# INSTRUCTIONS FOR THE TASK
Go line by line through the data and copy those with the word "front".

# TASK INPUT
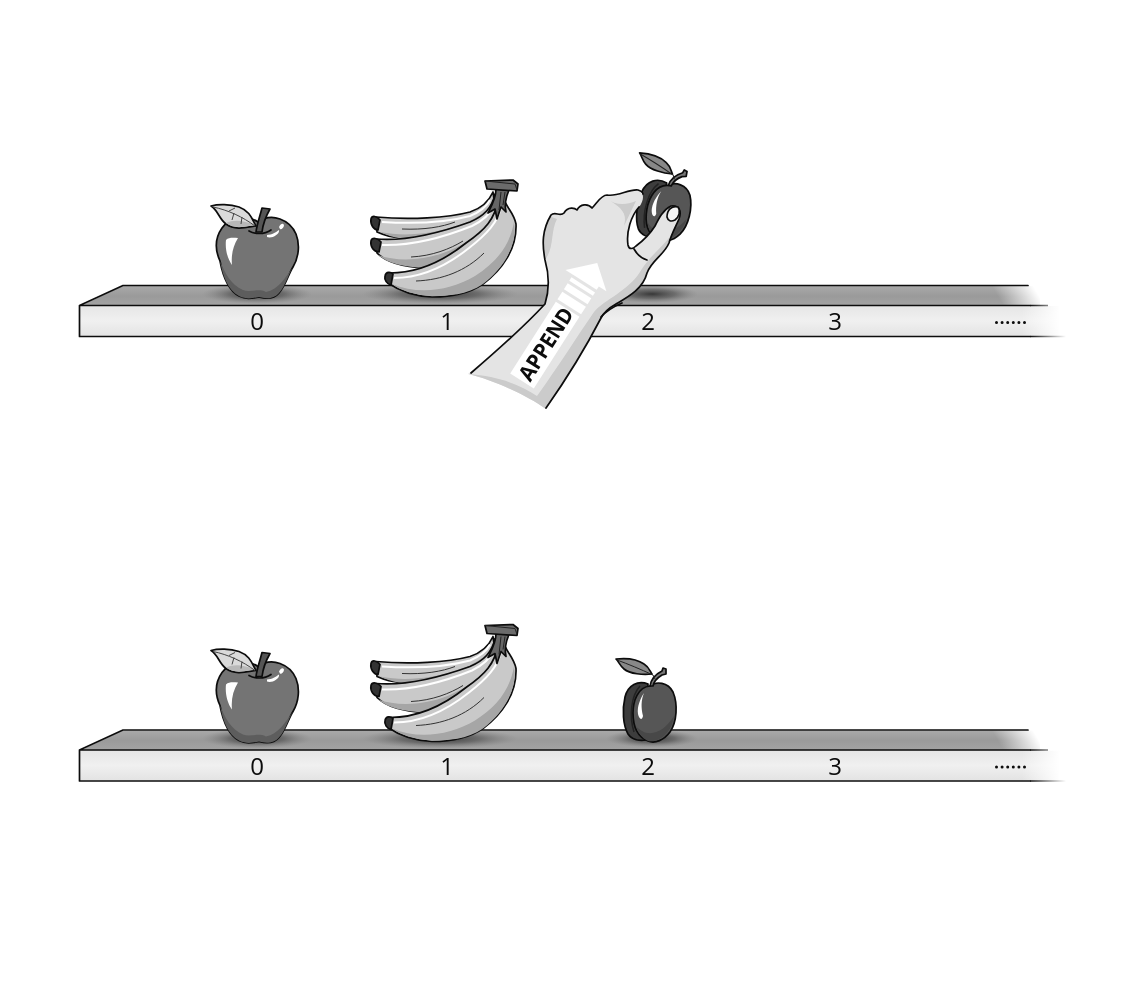
<!DOCTYPE html>
<html lang="en">
<head>
<meta charset="utf-8">
<title>Appending to a list</title>
<style>
:root {
  --paper: #fff;
  --ink: #0c0c0c;
  --apple: #747474;
  --banana: #c9c9c9;
  --banana-shade: #a6a6a6;
  --plum: #565656;
  --plum-dark: #3d3d3d;
  --skin: #e4e4e4;
  --skin-shade: #cbcbcb;
}
html, body { margin: 0; background: var(--paper); overflow: hidden; }
svg { display: block; width: 1146px; height: 1002px; }
.outline { stroke: var(--ink); stroke-width: 1.7; stroke-linejoin: round; stroke-linecap: round; }
.line { fill: none; }
.shine { fill: var(--paper); }
.index { font: 24px "Open Sans", "Noto Sans", sans-serif; fill: var(--ink); text-anchor: middle; }
.action { font: bold 21.5px "Open Sans", "Noto Sans", sans-serif; fill: var(--ink); }
</style>
</head>
<body>
<svg viewBox="0 0 1146 1002" role="img" aria-label="A plum is appended to a shelf that holds an apple and bananas">
  <defs>
    <linearGradient id="shelf-top" x1="0" x2="0" y1="0" y2="1">
      <stop offset="0" stop-color="#a9a9a9"/><stop offset=".5" stop-color="#9a9a9a"/><stop offset="1" stop-color="#a3a3a3"/>
    </linearGradient>
    <linearGradient id="shelf-front" x1="0" x2="0" y1="0" y2="1">
      <stop offset="0" stop-color="#e6e6e6"/><stop offset=".5" stop-color="#f0f0f0"/><stop offset="1" stop-color="#e3e3e3"/>
    </linearGradient>
    <linearGradient id="fade-top" gradientUnits="userSpaceOnUse" x1="1000" y1="300" x2="1031" y2="282">
      <stop offset="0" stop-color="#fff" stop-opacity="0"/><stop offset="1" stop-color="#fff"/>
    </linearGradient>
    <linearGradient id="fade-front" gradientUnits="userSpaceOnUse" x1="1022" y1="0" x2="1060" y2="0">
      <stop offset="0" stop-color="#fff" stop-opacity="0"/><stop offset="1" stop-color="#fff"/>
    </linearGradient>
    <linearGradient id="edge-fade" gradientUnits="userSpaceOnUse" x1="1030" y1="0" x2="1066" y2="0">
      <stop offset="0" stop-color="#0c0c0c"/><stop offset="1" stop-color="#0c0c0c" stop-opacity="0"/>
    </linearGradient>
    <radialGradient id="shadow">
      <stop offset="0" stop-color="#2c2c2c" stop-opacity=".9"/><stop offset=".5" stop-color="#444" stop-opacity=".55"/><stop offset="1" stop-color="#777" stop-opacity="0"/>
    </radialGradient>

    <g id="apple">
      <path class="outline" fill="var(--apple)" d="M258 222C246 214 230 217 222 228C215 238 215 250 220 261C223 277 228 290 239 296C247 300 253 298 259 297C266 299 274 299 279 293C286 285 288 275 293 267C299 257 300 244 296 234C290 220 272 212 258 222Z"/>
      <path fill="#5d5d5d" d="M220 261C223 277 228 290 239 296C247 300 253 298 259 297C266 299 274 299 279 293C286 285 288 275 293 267C285 278 278 290 266 292C258 288 250 293 243 290C231 285 225 273 220 261Z"/>
      <path class="outline line" d="M249 231C254 234 264 235 271 230"/>
      <path class="outline" fill="#555" d="M256 232C257 224 260 216 262 208L270 209C266 216 263 224 262 232Z"/>
      <path class="outline" fill="#dadada" d="M211 206C218 204 230 204 239 207C250 211 252 219 256 226C248 227 235 231 226 224C219 219 218 210 211 206Z"/>
      <path fill="#b8b8b8" d="M226 223C235 230 247 226 255 225C245 221 235 219 226 223Z"/>
      <path class="line" stroke="#444" d="M213 207C228 210 243 217 255 226M229 211L235 208M234 213L232 220M242 217L241 224"/>
      <path class="shine" d="M226 240C229 237 234 238 238 238C233 246 231 255 232 265C227 258 225 248 226 240ZM267 235C272 235 276 232 279 230C280 234 272 239 267 237ZM279 227C281 223 283 223 284 225C284 228 281 230 280 229Z"/>
    </g>

    <g id="bananas">
      <path class="outline" fill="var(--banana)" d="M376 217C410 220 447 218 470 212C482 208 489 201 493 192L497 222L440 240C412 240 392 239 377 232Z"/>
      <path fill="var(--banana-shade)" d="M380 232C405 237 430 234 458 226C474 220 486 212 492 204L495 220L440 240C412 241 394 239 380 232Z"/>
      <path class="line" stroke="#fff" stroke-width="2" d="M382 222C415 224 448 222 470 216C482 211 487 206 490 200"/>
      <path class="outline" fill="var(--banana)" d="M376 239C410 242 445 231 470 222C484 216 492 208 495 194L504 226C485 246 460 265 425 268C404 267 387 263 377 253Z"/>
      <path fill="var(--banana-shade)" d="M378 255C400 263 431 260 455 248C475 239 490 226 497 211L502 226C485 246 460 266 425 268C404 267 389 264 378 255Z"/>
      <path class="line" stroke="#fff" stroke-width="2" d="M382 245C414 246 447 236 472 226C484 220 490 214 493 207"/>
      <path class="outline" fill="var(--banana)" d="M390 273C420 273 446 259 466 243C485 230 495 219 498 200L504 199C506 207 514 213 516 224C517 249 502 270 483 284C467 295 448 297 432 297C412 296 398 290 388 283Z"/>
      <path fill="var(--banana-shade)" d="M392 284C418 295 450 291 475 276C497 262 510 245 514 222C518 246 502 270 483 284C467 295 448 296 432 296C414 295 402 291 392 284Z"/>
      <path class="line" stroke="#fff" stroke-width="2" d="M394 278C424 278 449 264 469 248C487 234 498 222 501 207"/>
      <path class="line" stroke="#333" d="M416 281C442 280 466 271 484 253M411 257C432 256 450 249 463 241M402 229C424 230 442 227 455 222"/>
      <path class="outline" fill="#666" d="M496 189L509 190C506 197 504 204 506 212L501 207L497 219L495 209L488 213C492 205 496 198 496 189Z"/>
      <path class="line" stroke="#222" d="M501 192L499 210M505 192L503 205"/>
      <path class="outline" fill="#6b6b6b" d="M485 181L513 180L518 184L517 191L487 189Z"/>
      <path class="line" stroke="#222" d="M485 181L515 184L517 190"/>
      <g class="outline" fill="#333">
        <path d="M371 219C372 215 377 216 380 220L378 230C374 230 370 225 371 219Z"/>
        <path d="M371 241C372 237 378 238 381 242L379 252C374 252 370 247 371 241Z"/>
        <path d="M385 276C386 271 391 272 393 274L391 285C387 284 384 280 385 276Z"/>
      </g>
    </g>

    <g id="plum">
      <path class="outline" fill="var(--plum-dark)" d="M648 684C638 680 628 685 625 697C622 710 623 725 628 734C632 740 640 741 646 740Z"/>
      <path class="outline" fill="var(--plum)" d="M650 686C656 681 668 682 673 692C678 704 677 722 670 732C664 740 655 744 648 741C638 737 633 727 633 713C633 701 638 687 650 686Z"/>
      <path fill="#484848" d="M636 726C646 738 662 735 674 716C672 732 660 743 648 741C642 738 638 733 636 726Z"/>
      <path class="line" stroke="#222" stroke-width="1.5" d="M640 686C631 696 629 716 634 732"/>
      <path class="shine" d="M644 693C640 699 637 707 638 714C639 719 642 721 643 716C641 708 641 700 644 693Z"/>
      <path class="outline" fill="#777" d="M650 686C651 679 656 674 662 671L663 668L666 669L666 674L662 675C657 678 654 681 653 686Z"/>
      <path class="outline" fill="#888" d="M616 659C625 658 637 659 644 664C649 667 650 671 652 674C643 675 630 674 624 669C620 666 619 662 616 659Z"/>
      <path class="line" stroke="#222" d="M617 660C628 664 640 669 653 675L655 679"/>
    </g>

    <g id="shelf">
      <path fill="url(#shelf-top)" d="M123 286H1040V306H80Z"/>
      <path fill="url(#shelf-front)" d="M80 306H1062V336H80Z"/>
      <ellipse cx="257" cy="294" rx="55" ry="10" fill="url(#shadow)"/>
      <ellipse cx="440" cy="294" rx="78" ry="10" fill="url(#shadow)"/>
      <ellipse cx="652" cy="294" rx="46" ry="9" fill="url(#shadow)"/>
      <path fill="url(#fade-top)" d="M980 284H1064V306H980Z"/>
      <path fill="url(#fade-front)" d="M1015 305H1064V337H1015Z"/>
      <path class="outline line" d="M1028 285.5H123L79.500 305.500V336.500H1030M80 305.500H1030"/>
      <path fill="url(#edge-fade)" d="M1030 304.700H1048V306.300H1030ZM1030 335.700H1066V337.300H1030Z"/>
      <g class="index">
        <text x="257" y="330">0</text>
        <text x="447" y="330">1</text>
        <text x="648" y="330">2</text>
        <text x="835" y="330">3</text>
      </g>
      <path class="line" stroke="var(--ink)" stroke-width="3" stroke-linecap="round" stroke-dasharray="0 5.600" d="M996.500 322.500H1026"/>
      <use href="#apple"/>
      <use href="#bananas"/>
    </g>

    <path id="hand-shape" d="M468 374C489 357 520 331 545 304C550 288 549 274 545 260C542 244 542 230 551 215C555 211 560 217 564 213C568 206 575 208 577 210C580 204 588 203 592 208C597 203 601 195 607 195C618 197 628 189 638 190C645 192 644 201 639 207C631 216 626 232 628 245C629 250 633 249 636 246C644 240 650 234 655 226C659 218 663 210 671 206C679 205 682 211 679 219C675 228 671 235 669 243C664 255 652 260 647 273C643 289 628 297 616 304C609 308 604 312 601 318C586 347 565 381 546 409C528 396 494 380 468 374Z"/>
    <clipPath id="hand-area"><use href="#hand-shape"/></clipPath>
  </defs>

  <g id="append-step">
    <use href="#shelf"/>
    <use href="#plum" transform="translate(14 -501) rotate(10 650 711)"/>
    <g id="hand">
      <use href="#hand-shape" fill="var(--skin)"/>
      <g clip-path="url(#hand-area)" fill="var(--skin-shade)">
        <path d="M468 374C500 376 522 386 537 396C560 364 578 335 594 312C604 300 628 291 640 272C648 258 660 249 669 238L690 250L610 330L546 412Z"/>
        <path d="M543 262C555 250 550 232 557 219L543 214Z"/>
        <path d="M606 198C616 206 626 205 636 201L624 226C628 212 620 207 606 198Z"/>
      </g>
      <path class="outline line" stroke-width="2.200" d="M471 373C492 355 520 331 545 304C550 288 549 274 545 260C542 244 542 230 551 215C555 211 560 217 564 213C568 206 575 208 577 210C580 204 588 203 592 208C597 203 601 195 607 195C618 197 628 189 638 190C641 191 643 192 643 194M639 207C631 216 626 232 628 245C629 250 633 249 636 246C644 240 650 234 655 226C659 218 663 210 671 206C679 205 682 211 679 219C675 228 671 235 669 243C664 255 652 260 647 273C643 289 628 297 616 304C609 308 604 312 601 318C586 347 565 381 546 408"/>
      <path class="outline line" d="M634 249C638 256 643 259 647 260M601 317C607 310 615 306 622 303"/>
      <path class="outline" fill="#f4f4f4" stroke-width="1.200" d="M667 217C667 210 672 205 678 207C681 211 679 217 675 220C671 222 668 221 667 217Z"/>
      <g id="append-arrow" transform="translate(522 381) rotate(-57.500)">
        <path class="shine" d="M0-14H85V14H0ZM88-14H97V14H88ZM100-14H107V14H100ZM110-14H114V14H110ZM117-14V-23L140 0L121 23V14H117Z"/>
        <text class="action" x="3" y="8" textLength="82" lengthAdjust="spacingAndGlyphs">APPEND</text>
      </g>
    </g>
  </g>

  <g id="append-result">
    <use href="#shelf" y="444.500"/>
    <use href="#plum"/>
  </g>
</svg>
</body>
</html>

# ANSWER SPACE
    <linearGradient id="shelf-front" x1="0" x2="0" y1="0" y2="1">
    <linearGradient id="fade-front" gradientUnits="userSpaceOnUse" x1="1022" y1="0" x2="1060" y2="0">
      <path fill="url(#shelf-front)" d="M80 306H1062V336H80Z"/>
      <path fill="url(#fade-front)" d="M1015 305H1064V337H1015Z"/>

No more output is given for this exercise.